• _Assignment_
Below are the records; copy each line in them that holds the word "label".

[Dataset entries]
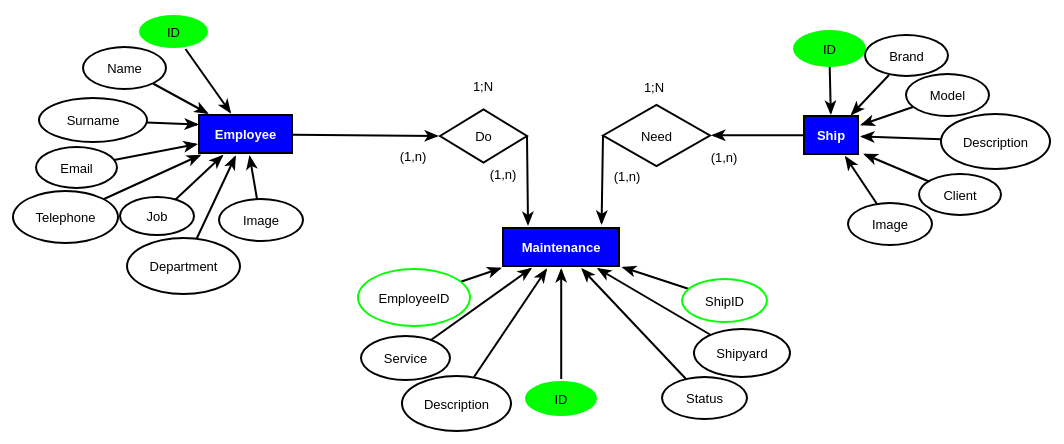
<!DOCTYPE html>
<html lang="en">
<head>
<meta charset="utf-8">
<title>Ship maintenance entity-relationship diagram</title>
<style>
  :root {
    --paper: #ffffff;
    --ink: #000000;
    --entity: #0000ff;
    --key: #00ff00;
  }
  * { box-sizing: border-box; }
  body { margin: 0; background: var(--paper); }
  .diagram {
    position: relative;
    width: 1064px;
    height: 444px;
    overflow: hidden;
    background: var(--paper);
    color: var(--ink);
    font: 13px/16px "Liberation Sans", Arial, sans-serif;
  }
  .connectors { position: absolute; inset: 0; }
  .connectors line { stroke: var(--ink); stroke-width: 2; marker-end: url(#arrow); }
  .connectors polygon { fill: var(--paper); stroke: var(--ink); stroke-width: 2; }
  .connectors .arrowhead { fill: var(--ink); stroke: none; }
  .node {
    position: absolute;
    left: var(--x);
    top: var(--y);
    width: var(--w);
    height: var(--h);
    display: flex;
    align-items: center;
    justify-content: center;
    padding-top: 2px;
    white-space: nowrap;
  }
  .attribute { border: 2px solid var(--ink); border-radius: 50%; background: var(--paper); }
  .primary { border-color: var(--key); background: var(--key); }
  .foreign { border-color: var(--key); }
  .entity { border: 2px solid var(--ink); background: var(--entity); color: var(--paper); font-weight: bold; }
  .cardinality { --w: 40px; --h: 18px; }
</style>
</head>
<body>
<main class="diagram">
  <svg class="connectors" width="1064" height="444" viewBox="0 0 1064 444" aria-hidden="true">
    <defs>
      <marker id="arrow" markerUnits="userSpaceOnUse" markerWidth="16" markerHeight="12" refX="13" refY="6" orient="auto">
        <polygon class="arrowhead" points="0,0 15,6 0,12 4,6"/>
      </marker>
    </defs>
    <g id="relationships">
      <polygon points="440,136 483.5,109.5 527,136 483.5,162.5"/>
      <polygon points="603,135.5 656.5,105 710,135.5 656.5,166"/>
      <line x1="293" y1="134.7" x2="437" y2="135.9"/>
      <line x1="527" y1="136" x2="528" y2="224"/>
      <line x1="804" y1="135.3" x2="713" y2="135.3"/>
      <line x1="603" y1="135.5" x2="601.6" y2="223"/>
    </g>
    <g id="employee-links">
      <line x1="185.5" y1="49" x2="230" y2="112"/>
      <line x1="153" y1="83.5" x2="207" y2="113"/>
      <line x1="147" y1="122.5" x2="197" y2="124.5"/>
      <line x1="114" y1="160" x2="196" y2="144.3"/>
      <line x1="104" y1="199" x2="199.5" y2="155.5"/>
      <line x1="175" y1="200" x2="222" y2="156"/>
      <line x1="196.5" y1="239" x2="235" y2="157"/>
      <line x1="257" y1="199" x2="249.8" y2="157"/>
    </g>
    <g id="ship-links">
      <line x1="829.7" y1="67" x2="830.8" y2="113"/>
      <line x1="889" y1="75" x2="852" y2="114"/>
      <line x1="913" y1="107" x2="862" y2="124.5"/>
      <line x1="941" y1="139.2" x2="862" y2="136.5"/>
      <line x1="929" y1="181.5" x2="865" y2="154.5"/>
      <line x1="877" y1="204" x2="846" y2="157.5"/>
    </g>
    <g id="maintenance-links">
      <line x1="460" y1="282" x2="500" y2="268.5"/>
      <line x1="431" y1="340" x2="530.5" y2="268.8"/>
      <line x1="474" y1="377" x2="546" y2="270"/>
      <line x1="561.2" y1="379" x2="561.2" y2="270"/>
      <line x1="686" y1="379" x2="582.5" y2="269.5"/>
      <line x1="710" y1="334.5" x2="598.5" y2="269"/>
      <line x1="689" y1="289" x2="623.5" y2="267.5"/>
    </g>
  </svg>

  <section aria-label="Employee">
    <div class="node entity" style="--x:198px;--y:114px;--w:95px;--h:40px">Employee</div>
    <div class="node attribute primary" style="--x:139px;--y:15px;--w:69px;--h:33px">ID</div>
    <div class="node attribute" style="--x:82px;--y:46px;--w:85px;--h:44px">Name</div>
    <div class="node attribute" style="--x:38px;--y:97px;--w:110px;--h:46px">Surname</div>
    <div class="node attribute" style="--x:35px;--y:146px;--w:83px;--h:43px">Email</div>
    <div class="node attribute" style="--x:12px;--y:190px;--w:107px;--h:54px">Telephone</div>
    <div class="node attribute" style="--x:119px;--y:196px;--w:76px;--h:40px">Job</div>
    <div class="node attribute" style="--x:126px;--y:237px;--w:115px;--h:58px">Department</div>
    <div class="node attribute" style="--x:218px;--y:198px;--w:86px;--h:44px">Image</div>
  </section>

  <section aria-label="Ship">
    <div class="node entity" style="--x:803px;--y:115px;--w:56px;--h:40px">Ship</div>
    <div class="node attribute primary" style="--x:793px;--y:30px;--w:73px;--h:37px">ID</div>
    <div class="node attribute" style="--x:864px;--y:34px;--w:85px;--h:43px">Brand</div>
    <div class="node attribute" style="--x:905px;--y:73px;--w:85px;--h:44px">Model</div>
    <div class="node attribute" style="--x:940px;--y:113px;--w:111px;--h:57px">Description</div>
    <div class="node attribute" style="--x:918px;--y:173px;--w:84px;--h:43px">Client</div>
    <div class="node attribute" style="--x:847px;--y:202px;--w:86px;--h:44px">Image</div>
  </section>

  <section aria-label="Maintenance">
    <div class="node entity" style="--x:502px;--y:227px;--w:118px;--h:40px">Maintenance</div>
    <div class="node attribute foreign" style="--x:357px;--y:268px;--w:114px;--h:59px">EmployeeID</div>
    <div class="node attribute" style="--x:360px;--y:335px;--w:91px;--h:46px">Service</div>
    <div class="node attribute" style="--x:401px;--y:375px;--w:111px;--h:57px">Description</div>
    <div class="node attribute primary" style="--x:525px;--y:381px;--w:72px;--h:35px">ID</div>
    <div class="node attribute" style="--x:661px;--y:376px;--w:87px;--h:44px">Status</div>
    <div class="node attribute" style="--x:693px;--y:328px;--w:98px;--h:50px">Shipyard</div>
    <div class="node attribute foreign" style="--x:681px;--y:278px;--w:87px;--h:45px">ShipID</div>
  </section>

  <section aria-label="Relationships">
    <div class="node" style="--x:440px;--y:109px;--w:87px;--h:54px">Do</div>
    <div class="node" style="--x:603px;--y:105px;--w:107px;--h:61px">Need</div>
    <div class="node cardinality" style="--x:463px;--y:77px">1;N</div>
    <div class="node cardinality" style="--x:393px;--y:147px">(1,n)</div>
    <div class="node cardinality" style="--x:483px;--y:165px">(1,n)</div>
    <div class="node cardinality" style="--x:634px;--y:78px">1;N</div>
    <div class="node cardinality" style="--x:607px;--y:167px">(1,n)</div>
    <div class="node cardinality" style="--x:704px;--y:148px">(1,n)</div>
  </section>
</main>
</body>
</html>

• _Answer to the problem_
  <section aria-label="Employee">
  <section aria-label="Ship">
  <section aria-label="Maintenance">
  <section aria-label="Relationships">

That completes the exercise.